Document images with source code
Start of Block

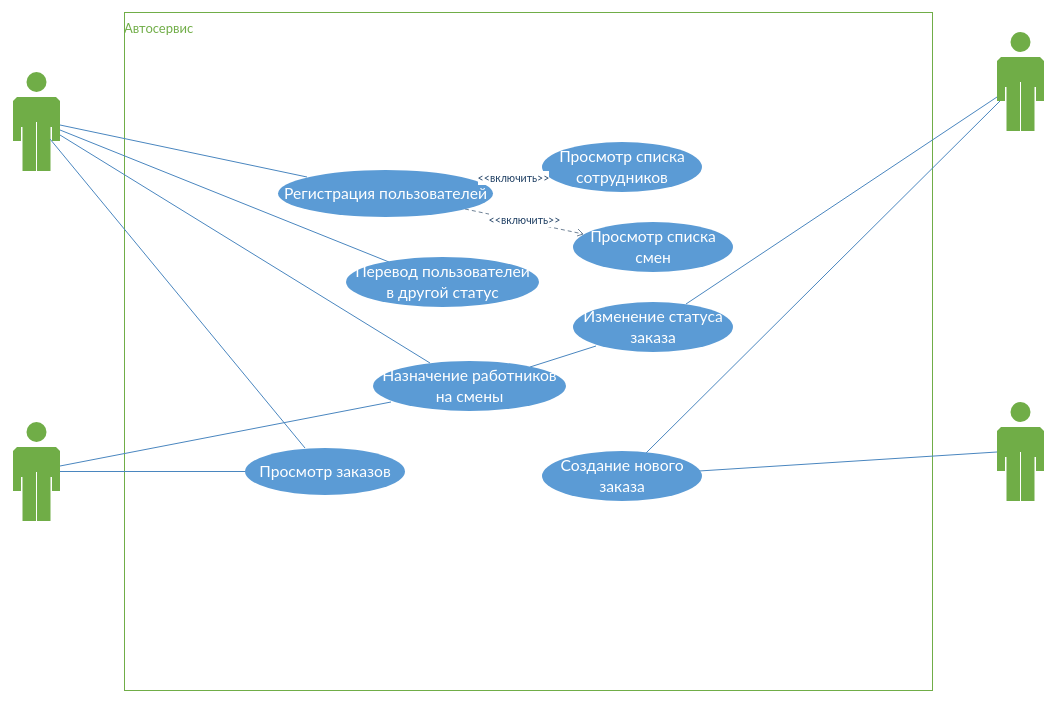
<!DOCTYPE html>
<html lang="ru">
<head>
<meta charset="utf-8">
<title>Автосервис: диаграмма вариантов использования</title>
<style>
:root {
  --paper: #ffffff;
  --actor: #70ad47;
  --use-case: #5b9bd5;
  --link: #4a86bf;
  --link-grey: #6f8296;
  --note: #1f3f63;
}
* { box-sizing: border-box; }
html, body { margin: 0; overflow: hidden; background: var(--paper); }
.diagram {
  position: relative;
  width: 1057px;
  height: 703px;
  overflow: hidden;
  font-family: Lato, "Open Sans", sans-serif;
}
.system {
  position: absolute;
  left: 124px; top: 12px;
  width: 809px; height: 679px;
  border: 1px solid var(--actor);
}
.system h1 {
  margin: 6px 0 0 -1px;
  color: var(--actor);
  font-size: 13px;
  font-weight: 400;
  line-height: 18px;
}
.links, .actors { position: absolute; inset: 0; }
.links { fill: none; stroke: var(--link); stroke-width: 1; }
.actors { fill: var(--actor); }
.use-case {
  position: absolute;
  display: flex;
  align-items: center;
  justify-content: center;
  width: 160px; height: 50px;
  border-radius: 50%;
  background: var(--use-case);
  color: var(--paper);
  font-size: 15.7px;
  line-height: 21px;
  text-align: center;
  white-space: nowrap;
}
.use-case.wide { width: 193px; }
.register { left: 278px; top: 170px; width: 215px; height: 47px; }
.staff-list { left: 542px; top: 142px; }
.shift-list { left: 573px; top: 222px; }
.transfer { left: 346px; top: 257px; }
.order-status { left: 573px; top: 302px; }
.assign { left: 373px; top: 361px; }
.order-list { left: 245px; top: 448px; height: 47px; }
.new-order { left: 542px; top: 451px; }
.include {
  position: absolute;
  display: flex;
  align-items: center;
  justify-content: center;
  width: 71px; height: 14px;
  background: var(--paper);
  color: var(--note);
  font-size: 10.6px;
  line-height: 14px;
  white-space: nowrap;
}
.include-staff { left: 478px; top: 171px; }
.include-shifts { left: 489px; top: 213px; }
</style>
</head>
<body>
<main class="diagram">
  <section class="system"><h1>Автосервис</h1></section>

  <svg class="actors" width="1057" height="703" aria-hidden="true">
    <defs>
      <g id="actor">
        <circle cx="23.5" cy="10" r="10"/>
        <path d="M4 25H43L47 29V69H39V55H37.5V99H24V50H23V99H9.5V55H8V69H0V29Z"/>
      </g>
    </defs>
    <use href="#actor" x="13" y="72"/>
    <use href="#actor" x="13" y="422"/>
    <use href="#actor" x="997" y="32"/>
    <use href="#actor" x="997" y="402"/>
  </svg>

  <svg class="links" width="1057" height="703" aria-hidden="true">
    <line x1="60" y1="125" x2="307" y2="177"/>
    <line x1="60" y1="130" x2="389" y2="262"/>
    <line x1="60" y1="135" x2="430" y2="363"/>
    <line x1="50" y1="139" x2="305" y2="448"/>
    <line x1="60" y1="466" x2="391" y2="402"/>
    <line x1="60" y1="471.5" x2="246" y2="471.5"/>
    <line x1="530" y1="367" x2="596" y2="346"/>
    <line x1="997" y1="97" x2="686" y2="304"/>
    <line x1="1000" y1="101" x2="646" y2="453"/>
    <line x1="997" y1="452" x2="699" y2="471"/>
    <g stroke="var(--link-grey)">
      <line x1="465" y1="209" x2="583" y2="234" stroke-dasharray="4 3"/>
      <path d="M578 229L583 234L577 236"/>
    </g>
  </svg>

  <div class="use-case register">Регистрация пользователей</div>
  <div class="use-case staff-list">Просмотр списка<br>сотрудников</div>
  <div class="use-case shift-list">Просмотр списка<br>смен</div>
  <div class="use-case wide transfer">Перевод пользователей<br>в другой статус</div>
  <div class="use-case order-status">Изменение статуса<br>заказа</div>
  <div class="use-case wide assign">Назначение работников<br>на смены</div>
  <div class="use-case order-list">Просмотр заказов</div>
  <div class="use-case new-order">Создание нового<br>заказа</div>

  <div class="include include-staff">&lt;&lt;включить&gt;&gt;</div>
  <div class="include include-shifts">&lt;&lt;включить&gt;&gt;</div>
</main>
</body>
</html>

End of Block

WHAT IS EXPECTED — Report the number of lines, in the entries above, that contain the word "case", without any other text.

TASK RESULT — 12